▶ _Supplied records_
= Beginning of Section =
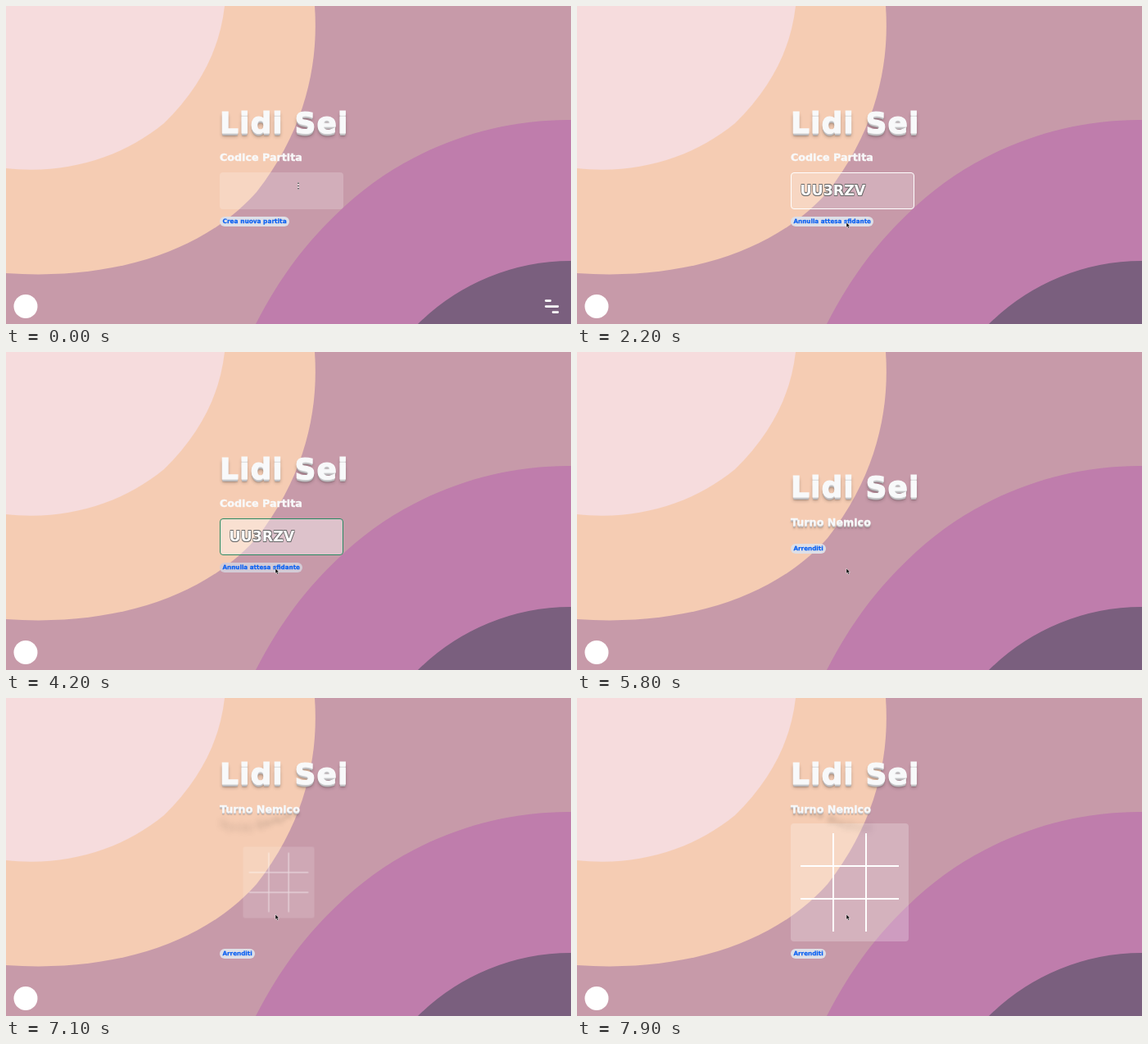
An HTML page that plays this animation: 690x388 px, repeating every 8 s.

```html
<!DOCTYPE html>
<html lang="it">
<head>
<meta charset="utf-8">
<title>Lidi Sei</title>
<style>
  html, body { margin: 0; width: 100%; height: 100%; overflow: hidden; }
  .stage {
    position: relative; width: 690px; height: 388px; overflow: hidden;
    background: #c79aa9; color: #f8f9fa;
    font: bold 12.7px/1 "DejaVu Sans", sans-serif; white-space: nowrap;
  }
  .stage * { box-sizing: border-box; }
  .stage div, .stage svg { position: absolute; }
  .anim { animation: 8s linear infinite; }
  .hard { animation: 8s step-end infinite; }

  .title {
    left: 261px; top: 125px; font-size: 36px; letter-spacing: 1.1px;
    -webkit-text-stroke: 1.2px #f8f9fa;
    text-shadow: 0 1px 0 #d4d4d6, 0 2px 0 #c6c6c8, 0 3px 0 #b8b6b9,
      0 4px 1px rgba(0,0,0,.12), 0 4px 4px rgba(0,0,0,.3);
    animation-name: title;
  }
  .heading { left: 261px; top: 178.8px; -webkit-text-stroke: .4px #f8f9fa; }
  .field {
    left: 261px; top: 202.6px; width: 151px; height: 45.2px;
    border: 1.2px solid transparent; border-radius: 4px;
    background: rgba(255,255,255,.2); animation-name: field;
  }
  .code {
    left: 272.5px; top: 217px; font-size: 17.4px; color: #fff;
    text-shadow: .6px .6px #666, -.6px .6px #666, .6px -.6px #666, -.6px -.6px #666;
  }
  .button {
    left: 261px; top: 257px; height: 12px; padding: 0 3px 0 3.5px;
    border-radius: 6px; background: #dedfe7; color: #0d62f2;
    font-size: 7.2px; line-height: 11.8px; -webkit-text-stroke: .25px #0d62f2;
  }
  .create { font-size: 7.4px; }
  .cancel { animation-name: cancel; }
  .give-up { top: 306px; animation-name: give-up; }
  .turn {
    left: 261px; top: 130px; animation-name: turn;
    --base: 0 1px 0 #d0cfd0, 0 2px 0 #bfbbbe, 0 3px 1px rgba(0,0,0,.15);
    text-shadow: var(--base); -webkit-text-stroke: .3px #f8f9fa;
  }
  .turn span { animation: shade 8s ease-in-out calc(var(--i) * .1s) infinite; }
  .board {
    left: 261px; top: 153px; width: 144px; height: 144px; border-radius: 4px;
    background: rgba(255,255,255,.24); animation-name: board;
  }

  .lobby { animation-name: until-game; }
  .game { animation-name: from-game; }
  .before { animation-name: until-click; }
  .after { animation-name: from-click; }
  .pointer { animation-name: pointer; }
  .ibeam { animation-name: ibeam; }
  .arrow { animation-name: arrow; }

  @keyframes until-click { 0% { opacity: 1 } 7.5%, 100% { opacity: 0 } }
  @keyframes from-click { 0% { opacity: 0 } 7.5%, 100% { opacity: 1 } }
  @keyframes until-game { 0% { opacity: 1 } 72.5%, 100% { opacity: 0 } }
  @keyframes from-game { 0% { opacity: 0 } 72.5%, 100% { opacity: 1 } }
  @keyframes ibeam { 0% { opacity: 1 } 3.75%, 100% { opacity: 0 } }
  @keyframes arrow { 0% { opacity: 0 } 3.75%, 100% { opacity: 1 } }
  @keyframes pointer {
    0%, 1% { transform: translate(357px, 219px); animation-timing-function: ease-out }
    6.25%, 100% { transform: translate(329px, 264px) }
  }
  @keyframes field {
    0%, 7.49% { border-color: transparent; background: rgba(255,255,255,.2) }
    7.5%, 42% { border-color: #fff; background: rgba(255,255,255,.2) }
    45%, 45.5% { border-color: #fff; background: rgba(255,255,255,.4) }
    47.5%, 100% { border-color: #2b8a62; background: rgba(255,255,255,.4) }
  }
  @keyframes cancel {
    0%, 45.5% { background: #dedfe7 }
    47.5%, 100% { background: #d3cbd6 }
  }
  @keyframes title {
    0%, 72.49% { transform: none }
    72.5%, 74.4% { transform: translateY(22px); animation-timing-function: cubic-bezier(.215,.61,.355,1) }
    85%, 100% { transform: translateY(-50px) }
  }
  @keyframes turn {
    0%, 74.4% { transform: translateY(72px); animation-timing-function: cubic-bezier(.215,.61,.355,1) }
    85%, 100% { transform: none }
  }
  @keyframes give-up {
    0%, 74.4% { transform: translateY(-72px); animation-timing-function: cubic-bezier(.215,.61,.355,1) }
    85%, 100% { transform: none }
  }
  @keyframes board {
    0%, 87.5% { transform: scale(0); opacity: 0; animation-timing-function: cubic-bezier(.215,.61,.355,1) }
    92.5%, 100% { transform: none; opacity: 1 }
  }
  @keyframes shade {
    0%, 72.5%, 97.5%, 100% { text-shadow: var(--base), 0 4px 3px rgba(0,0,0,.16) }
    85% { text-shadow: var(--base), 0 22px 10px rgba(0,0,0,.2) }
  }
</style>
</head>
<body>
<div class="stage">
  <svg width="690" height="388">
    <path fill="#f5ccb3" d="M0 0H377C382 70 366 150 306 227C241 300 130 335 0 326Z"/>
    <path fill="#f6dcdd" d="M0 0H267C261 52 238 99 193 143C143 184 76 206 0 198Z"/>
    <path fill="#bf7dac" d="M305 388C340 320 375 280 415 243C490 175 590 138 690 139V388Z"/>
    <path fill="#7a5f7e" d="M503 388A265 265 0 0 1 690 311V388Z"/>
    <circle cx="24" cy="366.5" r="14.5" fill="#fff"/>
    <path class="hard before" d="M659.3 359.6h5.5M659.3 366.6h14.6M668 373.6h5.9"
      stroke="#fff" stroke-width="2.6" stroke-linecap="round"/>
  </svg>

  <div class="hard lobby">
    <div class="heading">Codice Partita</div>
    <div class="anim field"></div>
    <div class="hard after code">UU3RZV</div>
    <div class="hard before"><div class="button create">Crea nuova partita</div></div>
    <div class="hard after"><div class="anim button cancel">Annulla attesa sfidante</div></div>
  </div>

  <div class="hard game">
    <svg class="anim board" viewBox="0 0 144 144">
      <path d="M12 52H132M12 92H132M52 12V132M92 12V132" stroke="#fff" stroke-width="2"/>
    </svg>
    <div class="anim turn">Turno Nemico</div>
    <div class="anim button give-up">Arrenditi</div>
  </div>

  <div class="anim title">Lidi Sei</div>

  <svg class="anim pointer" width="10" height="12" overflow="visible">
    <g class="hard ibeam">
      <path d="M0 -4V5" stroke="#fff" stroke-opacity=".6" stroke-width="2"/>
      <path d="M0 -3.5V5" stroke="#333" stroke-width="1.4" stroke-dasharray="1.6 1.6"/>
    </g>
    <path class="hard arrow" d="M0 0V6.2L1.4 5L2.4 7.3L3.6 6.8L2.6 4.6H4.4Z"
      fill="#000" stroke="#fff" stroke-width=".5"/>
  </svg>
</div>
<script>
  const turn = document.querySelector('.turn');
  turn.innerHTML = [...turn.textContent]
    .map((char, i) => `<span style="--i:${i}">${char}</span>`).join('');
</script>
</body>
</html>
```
= End of Section =
▶ _Your instructions_
The result is a copy of every line above where the word "turn" shows up.

▶ _Reply to the task_
  .turn {
    left: 261px; top: 130px; animation-name: turn;
  .turn span { animation: shade 8s ease-in-out calc(var(--i) * .1s) infinite; }
  @keyframes turn {
    <div class="anim turn">Turno Nemico</div>
  const turn = document.querySelector('.turn');
  turn.innerHTML = [...turn.textContent]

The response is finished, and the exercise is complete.